After some safety instructions, I climbed into Nick’s dory and we were off. The canyon was wide near Lees Ferry, the beaches were white, and the river was an amazing green. The green color is from the cladophra plant that grows at the bottom of Lake Powell upstream and is chopped up by the Glen Canyon Dam turbines only to regrow along the Colorado River. We were very fortunate that the river wasn’t the muddy brown it sometimes is.
Just over 4 miles downstream we passed under Navajo Bridges. This is a view looking south from upstream of the bridges. The original upstream bridge, built in 1929, is now reserved for pedestrians. The downstream bridge, built in 1995, is the only vehicle crossing of the Colorado River for 350 miles.

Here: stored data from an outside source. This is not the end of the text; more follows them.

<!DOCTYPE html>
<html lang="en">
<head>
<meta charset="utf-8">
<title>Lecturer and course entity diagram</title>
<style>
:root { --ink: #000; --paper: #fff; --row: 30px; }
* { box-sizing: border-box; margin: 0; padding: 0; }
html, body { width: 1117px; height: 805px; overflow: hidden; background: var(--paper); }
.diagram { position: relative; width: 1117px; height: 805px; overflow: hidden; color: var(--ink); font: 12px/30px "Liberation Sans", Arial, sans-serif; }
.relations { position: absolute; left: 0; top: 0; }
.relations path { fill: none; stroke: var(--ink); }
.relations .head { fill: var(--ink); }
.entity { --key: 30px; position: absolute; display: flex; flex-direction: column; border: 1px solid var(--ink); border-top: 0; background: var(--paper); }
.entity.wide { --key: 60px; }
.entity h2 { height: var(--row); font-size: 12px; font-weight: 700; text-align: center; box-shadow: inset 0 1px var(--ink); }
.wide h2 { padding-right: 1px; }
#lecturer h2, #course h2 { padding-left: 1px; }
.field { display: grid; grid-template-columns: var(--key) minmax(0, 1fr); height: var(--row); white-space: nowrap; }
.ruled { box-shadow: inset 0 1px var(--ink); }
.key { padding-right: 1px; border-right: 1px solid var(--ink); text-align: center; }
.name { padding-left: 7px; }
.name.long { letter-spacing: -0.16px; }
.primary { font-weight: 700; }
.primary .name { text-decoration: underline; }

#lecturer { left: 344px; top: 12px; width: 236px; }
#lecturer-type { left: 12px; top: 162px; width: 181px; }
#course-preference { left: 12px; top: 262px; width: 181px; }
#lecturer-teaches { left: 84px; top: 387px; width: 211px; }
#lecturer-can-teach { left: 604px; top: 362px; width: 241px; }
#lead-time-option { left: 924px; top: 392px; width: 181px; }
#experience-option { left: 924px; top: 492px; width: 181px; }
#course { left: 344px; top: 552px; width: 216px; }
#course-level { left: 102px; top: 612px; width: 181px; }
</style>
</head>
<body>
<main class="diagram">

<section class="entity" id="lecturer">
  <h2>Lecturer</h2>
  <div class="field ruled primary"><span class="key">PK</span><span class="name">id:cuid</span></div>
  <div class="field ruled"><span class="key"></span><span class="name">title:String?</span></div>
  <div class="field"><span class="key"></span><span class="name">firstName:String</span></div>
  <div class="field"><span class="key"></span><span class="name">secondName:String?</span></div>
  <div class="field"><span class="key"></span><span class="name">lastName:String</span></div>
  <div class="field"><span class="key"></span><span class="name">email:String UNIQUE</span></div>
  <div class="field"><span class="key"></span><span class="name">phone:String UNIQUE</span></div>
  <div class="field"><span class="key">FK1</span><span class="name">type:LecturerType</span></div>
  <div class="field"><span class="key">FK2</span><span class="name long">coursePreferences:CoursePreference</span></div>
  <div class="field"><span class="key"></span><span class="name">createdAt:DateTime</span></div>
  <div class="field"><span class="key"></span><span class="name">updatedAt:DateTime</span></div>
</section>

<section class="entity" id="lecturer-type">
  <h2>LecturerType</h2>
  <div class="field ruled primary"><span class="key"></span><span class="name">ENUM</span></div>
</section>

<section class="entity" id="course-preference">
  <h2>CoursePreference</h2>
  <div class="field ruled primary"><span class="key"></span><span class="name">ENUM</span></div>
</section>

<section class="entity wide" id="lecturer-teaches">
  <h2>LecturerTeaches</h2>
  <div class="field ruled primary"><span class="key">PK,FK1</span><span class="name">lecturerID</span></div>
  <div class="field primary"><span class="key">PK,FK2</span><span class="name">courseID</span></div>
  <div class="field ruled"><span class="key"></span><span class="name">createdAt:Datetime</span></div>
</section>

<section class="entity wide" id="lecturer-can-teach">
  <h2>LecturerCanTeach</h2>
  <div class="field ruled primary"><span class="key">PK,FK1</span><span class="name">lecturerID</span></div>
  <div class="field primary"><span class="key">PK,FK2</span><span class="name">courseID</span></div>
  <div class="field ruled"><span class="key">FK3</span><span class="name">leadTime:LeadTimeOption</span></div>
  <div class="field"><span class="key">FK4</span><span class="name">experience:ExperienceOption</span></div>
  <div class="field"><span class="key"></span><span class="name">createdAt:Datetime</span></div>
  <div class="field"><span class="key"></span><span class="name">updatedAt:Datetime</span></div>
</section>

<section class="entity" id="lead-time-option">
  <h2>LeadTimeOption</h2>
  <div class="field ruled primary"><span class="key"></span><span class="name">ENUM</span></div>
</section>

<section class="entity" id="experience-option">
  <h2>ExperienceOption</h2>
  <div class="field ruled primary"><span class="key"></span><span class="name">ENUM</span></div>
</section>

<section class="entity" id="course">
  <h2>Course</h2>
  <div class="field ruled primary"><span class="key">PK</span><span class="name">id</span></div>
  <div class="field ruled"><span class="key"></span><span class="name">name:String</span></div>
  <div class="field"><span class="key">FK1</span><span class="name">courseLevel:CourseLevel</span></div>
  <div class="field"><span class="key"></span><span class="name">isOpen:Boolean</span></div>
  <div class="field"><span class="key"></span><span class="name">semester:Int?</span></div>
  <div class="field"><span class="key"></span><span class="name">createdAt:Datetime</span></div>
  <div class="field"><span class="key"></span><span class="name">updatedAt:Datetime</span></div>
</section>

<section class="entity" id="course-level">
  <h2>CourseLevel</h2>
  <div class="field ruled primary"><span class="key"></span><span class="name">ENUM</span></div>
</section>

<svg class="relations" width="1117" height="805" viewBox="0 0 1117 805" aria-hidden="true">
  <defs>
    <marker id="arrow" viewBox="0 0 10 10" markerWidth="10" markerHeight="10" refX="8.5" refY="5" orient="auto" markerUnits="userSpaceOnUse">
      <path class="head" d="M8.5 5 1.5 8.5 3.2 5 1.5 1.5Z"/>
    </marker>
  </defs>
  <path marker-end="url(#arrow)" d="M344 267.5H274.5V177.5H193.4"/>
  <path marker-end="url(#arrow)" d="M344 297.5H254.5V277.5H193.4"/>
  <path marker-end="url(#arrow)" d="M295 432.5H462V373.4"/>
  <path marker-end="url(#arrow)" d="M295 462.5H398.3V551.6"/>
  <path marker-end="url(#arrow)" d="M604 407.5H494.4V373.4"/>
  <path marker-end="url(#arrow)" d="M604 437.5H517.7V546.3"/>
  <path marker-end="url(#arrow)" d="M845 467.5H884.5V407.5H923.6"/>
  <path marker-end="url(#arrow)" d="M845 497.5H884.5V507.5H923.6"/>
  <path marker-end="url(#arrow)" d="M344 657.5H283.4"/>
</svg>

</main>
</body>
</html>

Fifteen minutes later we spotted a group of bighorn sheep. These were followed by an osprey shortly before we pulled into a beautiful beach for our first lunch.
After lunch Roger gave us instructions on how to help right the dory should it turn bottom up. He also explained how to get out from under the dory if it should flip on top of you. This put fear in the hearts of some. Others just got a bit apprehensive. The three trip veterans took it in stride knowing we were not likely to flip for over a week.

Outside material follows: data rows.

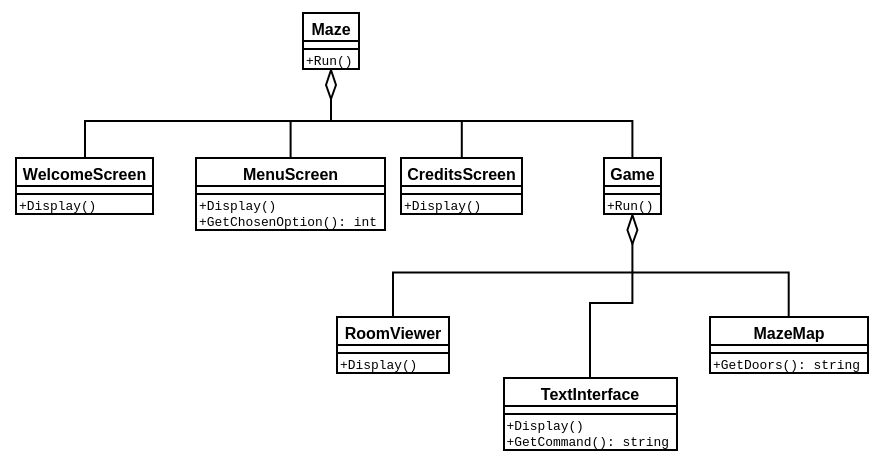
<!DOCTYPE html>
<html lang="en">
<head>
<meta charset="utf-8">
<title>Maze class diagram</title>
<style>
  :root {
    --ink: #000;
    --paper: #fff;
    --line: 2px;
  }
  * { box-sizing: border-box; margin: 0; padding: 0; }
  body { background: var(--paper); overflow: hidden; }
  .diagram {
    position: relative;
    width: 884px;
    height: 464px;
    overflow: hidden;
    background: var(--paper);
    color: var(--ink);
  }
  .connectors { position: absolute; inset: 0; fill: none; stroke: var(--ink); stroke-width: 2; }
  .aggregate { fill: var(--paper); stroke-linejoin: round; }
  .class {
    position: absolute;
    border: var(--line) solid var(--ink);
    background: var(--paper);
  }
  .class h2 {
    height: 26px;
    padding-top: 5px;
    font: bold 16px/21px "Liberation Sans", Arial, sans-serif;
    text-align: center;
    white-space: nowrap;
  }
  .attributes { height: 8px; border-top: var(--line) solid var(--ink); }
  .operations {
    margin-bottom: -2px;
    padding: 4px 0 0 2px;
    border-top: var(--line) solid var(--ink);
    font: 12.9px/16px "Liberation Mono", "Courier New", monospace;
    list-style: none;
    white-space: nowrap;
  }
  .maze { left: 302px; top: 12px; width: 58px; }
  .welcome-screen { left: 15px; top: 157px; width: 139px; }
  .menu-screen { left: 195px; top: 157px; width: 191px; }
  .credits-screen { left: 400px; top: 157px; width: 123px; }
  .game { left: 603px; top: 157px; width: 59px; }
  .room-viewer { left: 336px; top: 316px; width: 114px; }
  .text-interface { left: 502.5px; top: 377px; width: 175px; }
  .maze-map { left: 709px; top: 316px; width: 160px; }
</style>
</head>
<body>
<main class="diagram">
  <svg class="connectors" width="884" height="464" viewBox="0 0 884 464" aria-hidden="true">
    <defs>
      <polygon id="diamond" class="aggregate" points="0,0 5,15 0,29 -5,15"/>
    </defs>
    <g class="maze-parts">
      <path d="M331 99V121M85 158V121H632.4V158M290.6 158V121M461.8 158V121"/>
      <use href="#diamond" x="331" y="70"/>
    </g>
    <g class="game-parts">
      <path d="M393 317V272.5H788.7V317M632.4 243V303H590V378"/>
      <use href="#diamond" x="632.4" y="215"/>
    </g>
  </svg>

  <section class="class maze">
    <h2>Maze</h2>
    <div class="attributes"></div>
    <ul class="operations"><li>+Run()</li></ul>
  </section>

  <section class="class welcome-screen">
    <h2>WelcomeScreen</h2>
    <div class="attributes"></div>
    <ul class="operations"><li>+Display()</li></ul>
  </section>

  <section class="class menu-screen">
    <h2>MenuScreen</h2>
    <div class="attributes"></div>
    <ul class="operations"><li>+Display()</li><li>+GetChosenOption(): int</li></ul>
  </section>

  <section class="class credits-screen">
    <h2>CreditsScreen</h2>
    <div class="attributes"></div>
    <ul class="operations"><li>+Display()</li></ul>
  </section>

  <section class="class game">
    <h2>Game</h2>
    <div class="attributes"></div>
    <ul class="operations"><li>+Run()</li></ul>
  </section>

  <section class="class room-viewer">
    <h2>RoomViewer</h2>
    <div class="attributes"></div>
    <ul class="operations"><li>+Display()</li></ul>
  </section>

  <section class="class text-interface">
    <h2>TextInterface</h2>
    <div class="attributes"></div>
    <ul class="operations"><li>+Display()</li><li>+GetCommand(): string</li></ul>
  </section>

  <section class="class maze-map">
    <h2>MazeMap</h2>
    <div class="attributes"></div>
    <ul class="operations"><li>+GetDoors(): string</li></ul>
  </section>
</main>
</body>
</html>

Our first big test was just ahead, Badger Creek Rapid. I can’t show you the photos of this rapid because trip leader, Nick, made me put my cameras away. Good thing because I got a full-body dose of the Colorado River. After bailing our foot well, I realized my bare feet inside my Keen boat shoes were very wet and cold. And they would be wet and cold for most of the rest of the trip down the river.
We glided past Ten Mile Rock, survived Soap Creek Rapids, a bit larger than Badger, and pulled into Camp Hot Na Na after an exciting first 16.5 miles of the river.
The camp was at a beautiful spot. I had already learned that when someone walks down to the river a bit away from camp without a fishing rod or camera, it normally means just one thing.
The photo of our camp below is a composite of 8 shots. You can click this image to zoom way in then pan around. Please wait for the resolution to download. You can also use the + and – keys to zoom and the arrow keys to scroll. Or use the scroll wheel to zoom and the left mouse to drag.
Roger cooked salmon and Nick gave us important instructions on how to use the toilet.
After dinner Nick reviewed the day, evoking the first of 17 loud, “Another outstanding day!” comments from Sarge. Nick would then tell us what to expect tomorrow. Normally this meant preparing to get wet.
Here are a few more photos from a great first day.